    You are for sure in a tough spot–and I can so relate to what you are going through. I am so hoping you do not get too offended by the idea–that I do not think your boyfriend has daddy issues–I think you do….

    Sweetheart–if you don’t want to be pushed around your whole life–by any man–set some clear boundaries–for your sake–as well as your boyfriends…

    I write about these dynamics on my site

    My sincerest hope is–that you live your life unafraid of what anyone thinks–including a nonsensical–boundary violating dad…

    Namaste–you are not alone…


    • I’m really flattered that you took the time to write this…thank you! You are 100% right about me and confrontation- it is something I truly avoid, not just with my boyfriend, but with friends, etc. I was definitely the peacekeeper in the family. I do agree with what you wrote about my boyfriend- I think to come from a “normal” family, it must be so obvious to him that how my dad has treated me is wrong. And yes, it is hard to hear because I have tried so hard to move past it, but I do have daddy issues (makes me feel like such a cliche). I will definitely check out your website, thank you for the work that you do- I am sure that you have helped so so many people!

      Liked by 1 person

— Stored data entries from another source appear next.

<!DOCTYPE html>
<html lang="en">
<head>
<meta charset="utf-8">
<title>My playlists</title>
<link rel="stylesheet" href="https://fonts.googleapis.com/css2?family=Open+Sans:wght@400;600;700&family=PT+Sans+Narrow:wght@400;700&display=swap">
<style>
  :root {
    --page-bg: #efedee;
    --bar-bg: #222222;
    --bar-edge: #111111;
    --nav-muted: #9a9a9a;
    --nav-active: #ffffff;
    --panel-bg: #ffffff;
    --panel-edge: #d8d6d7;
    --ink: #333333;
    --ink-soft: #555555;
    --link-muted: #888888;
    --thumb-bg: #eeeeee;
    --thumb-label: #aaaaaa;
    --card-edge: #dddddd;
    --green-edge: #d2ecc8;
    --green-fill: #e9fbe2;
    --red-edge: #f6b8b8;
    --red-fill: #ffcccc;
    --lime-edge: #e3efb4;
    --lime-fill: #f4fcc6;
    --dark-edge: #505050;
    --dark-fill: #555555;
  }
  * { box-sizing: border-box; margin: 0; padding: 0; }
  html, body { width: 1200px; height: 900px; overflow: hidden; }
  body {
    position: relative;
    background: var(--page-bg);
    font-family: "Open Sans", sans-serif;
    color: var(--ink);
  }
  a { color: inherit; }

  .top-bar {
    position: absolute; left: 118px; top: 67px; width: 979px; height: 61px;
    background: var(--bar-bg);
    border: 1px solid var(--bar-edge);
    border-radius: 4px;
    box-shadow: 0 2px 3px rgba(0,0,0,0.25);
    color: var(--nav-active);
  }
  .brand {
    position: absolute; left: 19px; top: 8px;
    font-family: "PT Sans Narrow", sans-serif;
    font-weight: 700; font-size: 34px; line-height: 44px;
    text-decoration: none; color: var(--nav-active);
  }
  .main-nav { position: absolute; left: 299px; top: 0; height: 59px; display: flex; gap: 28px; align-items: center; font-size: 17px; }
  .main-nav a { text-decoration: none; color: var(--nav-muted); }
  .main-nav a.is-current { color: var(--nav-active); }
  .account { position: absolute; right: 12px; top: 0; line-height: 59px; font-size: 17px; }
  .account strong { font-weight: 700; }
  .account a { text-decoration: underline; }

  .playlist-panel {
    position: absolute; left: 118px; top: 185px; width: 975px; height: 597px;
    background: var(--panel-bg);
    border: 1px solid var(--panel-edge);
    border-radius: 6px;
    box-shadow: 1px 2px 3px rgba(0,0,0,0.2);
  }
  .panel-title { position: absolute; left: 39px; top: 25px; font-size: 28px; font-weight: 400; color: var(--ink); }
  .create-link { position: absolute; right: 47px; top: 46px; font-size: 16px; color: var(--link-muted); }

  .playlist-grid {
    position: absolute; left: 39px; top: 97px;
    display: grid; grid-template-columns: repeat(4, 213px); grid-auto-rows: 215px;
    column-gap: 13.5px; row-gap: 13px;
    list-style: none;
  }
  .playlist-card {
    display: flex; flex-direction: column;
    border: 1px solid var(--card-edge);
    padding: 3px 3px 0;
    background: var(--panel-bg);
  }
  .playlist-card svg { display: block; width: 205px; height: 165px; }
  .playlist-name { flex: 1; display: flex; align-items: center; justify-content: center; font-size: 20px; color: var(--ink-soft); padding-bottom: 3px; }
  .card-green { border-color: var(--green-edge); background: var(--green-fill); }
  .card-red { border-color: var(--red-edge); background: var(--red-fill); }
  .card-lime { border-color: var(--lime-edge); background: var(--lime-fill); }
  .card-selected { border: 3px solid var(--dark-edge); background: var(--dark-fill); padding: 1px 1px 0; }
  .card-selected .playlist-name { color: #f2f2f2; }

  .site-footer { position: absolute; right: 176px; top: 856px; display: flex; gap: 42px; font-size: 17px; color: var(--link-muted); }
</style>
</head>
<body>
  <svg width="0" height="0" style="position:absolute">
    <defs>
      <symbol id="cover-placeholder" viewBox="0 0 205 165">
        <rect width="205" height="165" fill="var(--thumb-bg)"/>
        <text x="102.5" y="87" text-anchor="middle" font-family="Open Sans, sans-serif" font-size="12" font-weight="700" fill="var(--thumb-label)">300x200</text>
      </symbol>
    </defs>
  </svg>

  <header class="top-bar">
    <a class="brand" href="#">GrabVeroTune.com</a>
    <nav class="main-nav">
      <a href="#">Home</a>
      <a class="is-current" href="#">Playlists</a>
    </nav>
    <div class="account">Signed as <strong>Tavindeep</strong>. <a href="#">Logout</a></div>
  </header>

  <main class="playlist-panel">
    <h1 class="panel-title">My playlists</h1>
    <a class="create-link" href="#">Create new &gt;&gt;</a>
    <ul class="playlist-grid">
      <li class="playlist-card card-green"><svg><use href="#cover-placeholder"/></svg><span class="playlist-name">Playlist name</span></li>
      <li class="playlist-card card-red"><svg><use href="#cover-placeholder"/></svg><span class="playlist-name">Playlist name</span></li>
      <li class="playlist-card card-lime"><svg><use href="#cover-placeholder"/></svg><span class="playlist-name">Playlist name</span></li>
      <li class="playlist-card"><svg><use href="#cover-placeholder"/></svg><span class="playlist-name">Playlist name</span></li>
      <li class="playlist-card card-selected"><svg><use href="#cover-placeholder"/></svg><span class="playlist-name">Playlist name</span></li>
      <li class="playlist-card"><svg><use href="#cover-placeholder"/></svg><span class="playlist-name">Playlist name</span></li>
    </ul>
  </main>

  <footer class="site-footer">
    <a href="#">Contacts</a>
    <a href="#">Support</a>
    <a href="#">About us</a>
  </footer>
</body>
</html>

      • lisaaromano says:

        Hi Meg,

        I also live in NY–and like you I was divorced as well. I came from a dry home–meaning–there was no alcohol for me to point at–to blame for my parents control issues…They however, are both adult children of alcoholics. Although my parents didn’t drink–they were conditioned and programmed to ‘think and believe’ like alcoholics do. The only person who was allowed to express feelings–was my father. We–my brother, sister and I–instead were supposed to be able to control our feelings–even while it was clear he could not control his–and he was the adult.

        My mother definitely enabled my father..and rather than show us how to enforce boundaries–she allowed him to push past hers as well as ours…and so…my siblings and I grew up attracting people into our lives who were more takers than they were givers..Unfortunately–as children we were so accustomed to being torn to shreds–or ignored–it was our norm to give as a way to chase approval, love and acceptance.

        I am a Life Coach for ACOA’s, so if you are ever in need of some real one to one–do not hesitate to reach out. If you are interested in learning more about how to confront the way you may have been raised–please consider reading my book The Road Back To Me…Something tells me you are really going to relate to it..

        My youtube channel is lisaaromano1…There I talk all about codependency and fearing enforcing boundaries, especially with our families of origin.

        My hope is–you learn to face the fear of demanding your dad know his place–and that you gravitate and appreciate your boyfriend as the man who is trying to teach you that you deserve to be respected…

        Namaste sister…namaste…



Leave a Reply

Fill in your details below or click an icon to log in: Logo

You are commenting using your account. Log Out /  Change )

Twitter picture

You are commenting using your Twitter account. Log Out /  Change )

Facebook photo

You are commenting using your Facebook account. Log Out /  Change )

Connecting to %s